◆ What this task involves ◆
Please show each line of the listing where "points" is present.
*** Block opens ***
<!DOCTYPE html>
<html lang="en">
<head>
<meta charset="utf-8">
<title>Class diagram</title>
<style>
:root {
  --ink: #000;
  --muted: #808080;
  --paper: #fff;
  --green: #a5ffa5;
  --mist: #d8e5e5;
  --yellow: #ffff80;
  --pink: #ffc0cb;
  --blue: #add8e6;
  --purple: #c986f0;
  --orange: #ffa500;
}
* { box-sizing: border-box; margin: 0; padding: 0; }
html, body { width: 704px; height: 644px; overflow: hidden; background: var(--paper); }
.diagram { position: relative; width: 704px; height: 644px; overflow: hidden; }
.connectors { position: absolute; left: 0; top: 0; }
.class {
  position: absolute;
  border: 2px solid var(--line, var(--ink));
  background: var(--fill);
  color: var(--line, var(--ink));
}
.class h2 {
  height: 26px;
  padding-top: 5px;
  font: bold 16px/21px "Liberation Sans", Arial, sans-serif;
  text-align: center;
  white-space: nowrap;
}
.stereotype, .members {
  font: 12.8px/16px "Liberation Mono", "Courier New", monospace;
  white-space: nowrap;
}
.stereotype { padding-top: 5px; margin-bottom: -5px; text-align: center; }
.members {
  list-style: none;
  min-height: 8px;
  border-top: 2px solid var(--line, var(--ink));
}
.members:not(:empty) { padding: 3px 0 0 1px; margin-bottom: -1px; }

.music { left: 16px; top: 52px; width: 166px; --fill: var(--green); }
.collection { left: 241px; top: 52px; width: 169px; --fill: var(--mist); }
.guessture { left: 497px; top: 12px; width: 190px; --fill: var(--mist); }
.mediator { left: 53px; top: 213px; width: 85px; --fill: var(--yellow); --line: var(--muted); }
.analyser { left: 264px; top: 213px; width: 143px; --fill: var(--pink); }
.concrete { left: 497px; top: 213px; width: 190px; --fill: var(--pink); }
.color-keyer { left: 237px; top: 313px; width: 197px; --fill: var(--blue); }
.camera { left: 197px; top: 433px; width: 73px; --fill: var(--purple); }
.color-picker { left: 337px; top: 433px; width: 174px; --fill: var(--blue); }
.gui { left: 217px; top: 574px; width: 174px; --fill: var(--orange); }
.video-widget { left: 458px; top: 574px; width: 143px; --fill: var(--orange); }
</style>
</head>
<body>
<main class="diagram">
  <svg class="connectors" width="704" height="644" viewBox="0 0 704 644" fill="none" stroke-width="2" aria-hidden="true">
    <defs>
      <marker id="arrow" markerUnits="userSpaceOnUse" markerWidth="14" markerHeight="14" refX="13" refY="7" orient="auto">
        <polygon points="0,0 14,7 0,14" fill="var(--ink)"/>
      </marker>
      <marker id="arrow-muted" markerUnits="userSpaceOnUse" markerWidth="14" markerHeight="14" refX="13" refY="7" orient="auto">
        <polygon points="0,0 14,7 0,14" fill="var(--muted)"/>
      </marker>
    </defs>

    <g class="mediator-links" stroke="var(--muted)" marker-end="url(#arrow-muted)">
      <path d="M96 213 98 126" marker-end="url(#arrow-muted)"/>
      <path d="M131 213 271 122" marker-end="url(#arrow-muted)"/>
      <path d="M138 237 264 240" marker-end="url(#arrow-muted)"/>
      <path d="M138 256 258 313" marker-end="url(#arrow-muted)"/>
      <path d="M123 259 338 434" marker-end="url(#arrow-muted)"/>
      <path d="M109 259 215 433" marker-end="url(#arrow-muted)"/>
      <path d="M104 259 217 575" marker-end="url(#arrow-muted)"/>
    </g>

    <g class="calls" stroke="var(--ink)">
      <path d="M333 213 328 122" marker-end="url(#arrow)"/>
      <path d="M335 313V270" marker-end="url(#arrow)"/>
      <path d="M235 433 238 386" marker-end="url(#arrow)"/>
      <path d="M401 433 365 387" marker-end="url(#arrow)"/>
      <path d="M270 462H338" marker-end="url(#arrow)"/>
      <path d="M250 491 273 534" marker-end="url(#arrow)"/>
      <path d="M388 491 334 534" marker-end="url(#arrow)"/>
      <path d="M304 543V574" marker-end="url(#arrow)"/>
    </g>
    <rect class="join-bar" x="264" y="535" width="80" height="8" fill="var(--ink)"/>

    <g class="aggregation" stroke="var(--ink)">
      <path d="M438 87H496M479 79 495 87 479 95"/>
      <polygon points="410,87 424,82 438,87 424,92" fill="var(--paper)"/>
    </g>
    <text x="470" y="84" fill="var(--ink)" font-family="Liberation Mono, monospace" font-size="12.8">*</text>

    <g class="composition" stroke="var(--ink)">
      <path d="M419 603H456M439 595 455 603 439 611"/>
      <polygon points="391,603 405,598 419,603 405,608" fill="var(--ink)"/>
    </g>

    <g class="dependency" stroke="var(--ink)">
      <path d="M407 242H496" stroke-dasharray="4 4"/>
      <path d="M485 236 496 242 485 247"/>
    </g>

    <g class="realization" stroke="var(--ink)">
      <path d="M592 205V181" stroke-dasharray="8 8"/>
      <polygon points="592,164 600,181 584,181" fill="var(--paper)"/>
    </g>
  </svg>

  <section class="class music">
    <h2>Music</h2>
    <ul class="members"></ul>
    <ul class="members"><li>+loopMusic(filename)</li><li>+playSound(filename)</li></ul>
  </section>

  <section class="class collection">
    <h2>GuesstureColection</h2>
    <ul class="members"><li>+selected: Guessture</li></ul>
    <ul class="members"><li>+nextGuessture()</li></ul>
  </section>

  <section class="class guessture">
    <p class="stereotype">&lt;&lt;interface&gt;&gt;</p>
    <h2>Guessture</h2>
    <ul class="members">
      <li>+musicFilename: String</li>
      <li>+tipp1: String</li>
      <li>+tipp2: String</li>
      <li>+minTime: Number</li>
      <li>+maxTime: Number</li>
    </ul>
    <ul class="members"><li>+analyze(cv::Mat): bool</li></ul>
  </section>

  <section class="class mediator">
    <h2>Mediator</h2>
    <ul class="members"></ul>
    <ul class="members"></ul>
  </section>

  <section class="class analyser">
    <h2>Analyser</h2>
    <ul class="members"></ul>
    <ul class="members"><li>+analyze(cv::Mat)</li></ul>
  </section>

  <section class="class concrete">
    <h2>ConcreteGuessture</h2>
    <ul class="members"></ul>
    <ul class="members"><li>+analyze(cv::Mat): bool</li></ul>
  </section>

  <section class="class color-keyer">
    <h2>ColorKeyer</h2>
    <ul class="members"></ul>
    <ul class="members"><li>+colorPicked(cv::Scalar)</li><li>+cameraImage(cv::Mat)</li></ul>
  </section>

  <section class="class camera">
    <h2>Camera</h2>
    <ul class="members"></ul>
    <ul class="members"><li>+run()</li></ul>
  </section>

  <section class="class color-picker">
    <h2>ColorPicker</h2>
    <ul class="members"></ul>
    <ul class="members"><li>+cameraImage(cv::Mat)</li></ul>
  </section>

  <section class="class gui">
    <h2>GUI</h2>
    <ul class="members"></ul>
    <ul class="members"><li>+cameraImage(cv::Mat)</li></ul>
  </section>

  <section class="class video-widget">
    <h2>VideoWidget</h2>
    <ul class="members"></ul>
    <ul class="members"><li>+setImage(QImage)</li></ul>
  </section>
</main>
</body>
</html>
*** Block closes ***
*** Block opens ***
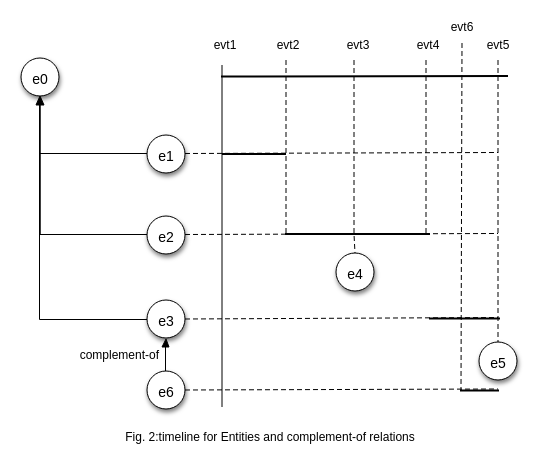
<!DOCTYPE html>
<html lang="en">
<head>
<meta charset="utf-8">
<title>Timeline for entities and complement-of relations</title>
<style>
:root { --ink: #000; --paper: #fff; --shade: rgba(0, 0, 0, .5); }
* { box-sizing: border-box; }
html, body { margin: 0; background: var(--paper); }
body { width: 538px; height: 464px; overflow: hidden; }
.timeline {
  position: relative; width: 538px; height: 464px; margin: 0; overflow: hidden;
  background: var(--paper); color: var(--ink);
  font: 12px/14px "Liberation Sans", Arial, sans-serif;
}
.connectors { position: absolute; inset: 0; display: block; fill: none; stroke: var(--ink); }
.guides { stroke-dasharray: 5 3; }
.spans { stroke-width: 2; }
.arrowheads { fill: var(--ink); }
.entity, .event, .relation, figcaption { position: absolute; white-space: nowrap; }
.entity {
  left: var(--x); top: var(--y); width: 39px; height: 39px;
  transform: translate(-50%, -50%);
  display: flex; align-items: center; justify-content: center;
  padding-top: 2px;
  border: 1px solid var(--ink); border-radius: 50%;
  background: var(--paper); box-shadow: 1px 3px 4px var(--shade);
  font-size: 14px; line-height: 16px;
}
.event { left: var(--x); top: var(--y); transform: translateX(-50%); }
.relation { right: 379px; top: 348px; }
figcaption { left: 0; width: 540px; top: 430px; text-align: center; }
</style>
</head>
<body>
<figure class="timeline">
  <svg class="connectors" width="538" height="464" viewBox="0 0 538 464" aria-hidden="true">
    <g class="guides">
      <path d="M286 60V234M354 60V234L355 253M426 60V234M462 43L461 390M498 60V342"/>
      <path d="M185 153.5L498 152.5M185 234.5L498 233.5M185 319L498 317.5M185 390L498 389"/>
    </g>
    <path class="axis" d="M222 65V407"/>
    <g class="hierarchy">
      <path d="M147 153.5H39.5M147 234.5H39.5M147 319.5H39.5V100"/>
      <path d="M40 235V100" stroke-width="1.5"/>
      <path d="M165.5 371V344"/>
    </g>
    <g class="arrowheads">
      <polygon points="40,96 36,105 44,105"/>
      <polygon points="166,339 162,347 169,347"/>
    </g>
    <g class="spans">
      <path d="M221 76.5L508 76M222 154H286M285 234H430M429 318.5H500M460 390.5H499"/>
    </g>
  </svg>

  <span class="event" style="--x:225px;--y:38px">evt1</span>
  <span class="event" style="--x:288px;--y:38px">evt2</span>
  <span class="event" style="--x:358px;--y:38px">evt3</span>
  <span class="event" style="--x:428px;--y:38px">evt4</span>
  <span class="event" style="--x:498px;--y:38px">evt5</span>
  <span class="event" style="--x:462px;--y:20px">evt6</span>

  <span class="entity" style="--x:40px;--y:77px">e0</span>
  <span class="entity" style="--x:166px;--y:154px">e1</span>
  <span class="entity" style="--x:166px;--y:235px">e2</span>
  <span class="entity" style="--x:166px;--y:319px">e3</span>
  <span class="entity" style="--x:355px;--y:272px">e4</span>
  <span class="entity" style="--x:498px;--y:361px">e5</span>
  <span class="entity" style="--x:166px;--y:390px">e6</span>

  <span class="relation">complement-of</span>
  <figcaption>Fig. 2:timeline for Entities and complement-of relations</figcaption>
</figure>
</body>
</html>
*** Block closes ***
*** Block opens ***
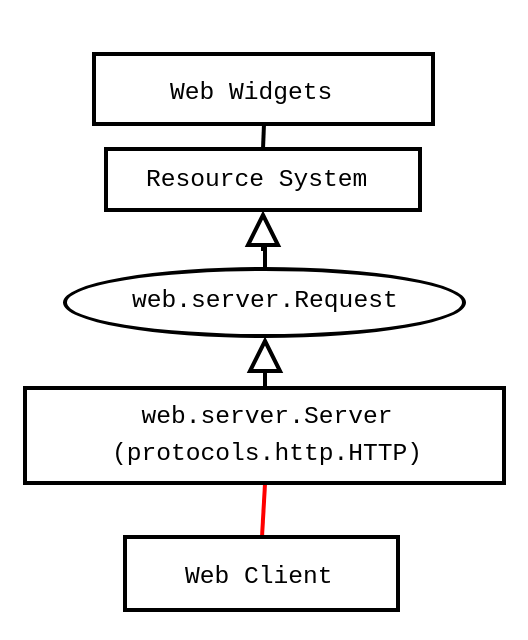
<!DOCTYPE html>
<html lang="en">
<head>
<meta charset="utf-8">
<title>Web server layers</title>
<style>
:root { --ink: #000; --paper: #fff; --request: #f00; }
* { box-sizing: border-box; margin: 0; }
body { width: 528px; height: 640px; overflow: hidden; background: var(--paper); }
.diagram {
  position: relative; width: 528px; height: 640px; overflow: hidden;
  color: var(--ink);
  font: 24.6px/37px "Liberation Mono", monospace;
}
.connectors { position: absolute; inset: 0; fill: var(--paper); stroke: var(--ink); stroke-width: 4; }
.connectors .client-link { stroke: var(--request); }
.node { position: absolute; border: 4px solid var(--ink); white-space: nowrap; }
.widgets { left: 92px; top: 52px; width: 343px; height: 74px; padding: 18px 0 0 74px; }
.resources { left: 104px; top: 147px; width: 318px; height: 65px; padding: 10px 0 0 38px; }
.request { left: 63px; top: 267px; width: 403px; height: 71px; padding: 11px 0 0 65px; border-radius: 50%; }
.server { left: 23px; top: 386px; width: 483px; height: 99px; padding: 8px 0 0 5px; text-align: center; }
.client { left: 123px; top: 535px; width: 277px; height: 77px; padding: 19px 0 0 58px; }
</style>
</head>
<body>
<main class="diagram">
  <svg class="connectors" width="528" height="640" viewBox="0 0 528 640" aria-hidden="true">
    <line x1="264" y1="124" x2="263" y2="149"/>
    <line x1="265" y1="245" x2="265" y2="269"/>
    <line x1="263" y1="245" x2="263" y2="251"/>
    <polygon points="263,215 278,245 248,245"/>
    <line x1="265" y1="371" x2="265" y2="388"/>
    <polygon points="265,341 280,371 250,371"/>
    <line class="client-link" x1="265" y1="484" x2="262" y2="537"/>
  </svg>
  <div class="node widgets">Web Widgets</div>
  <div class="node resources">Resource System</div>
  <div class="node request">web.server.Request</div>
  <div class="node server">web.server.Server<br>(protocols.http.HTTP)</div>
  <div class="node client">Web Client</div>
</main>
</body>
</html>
*** Block closes ***
◆ Response ◆
        <polygon points="0,0 14,7 0,14" fill="var(--ink)"/>
        <polygon points="0,0 14,7 0,14" fill="var(--muted)"/>
      <polygon points="410,87 424,82 438,87 424,92" fill="var(--paper)"/>
      <polygon points="391,603 405,598 419,603 405,608" fill="var(--ink)"/>
      <polygon points="592,164 600,181 584,181" fill="var(--paper)"/>
      <polygon points="40,96 36,105 44,105"/>
      <polygon points="166,339 162,347 169,347"/>
    <polygon points="263,215 278,245 248,245"/>
    <polygon points="265,341 280,371 250,371"/>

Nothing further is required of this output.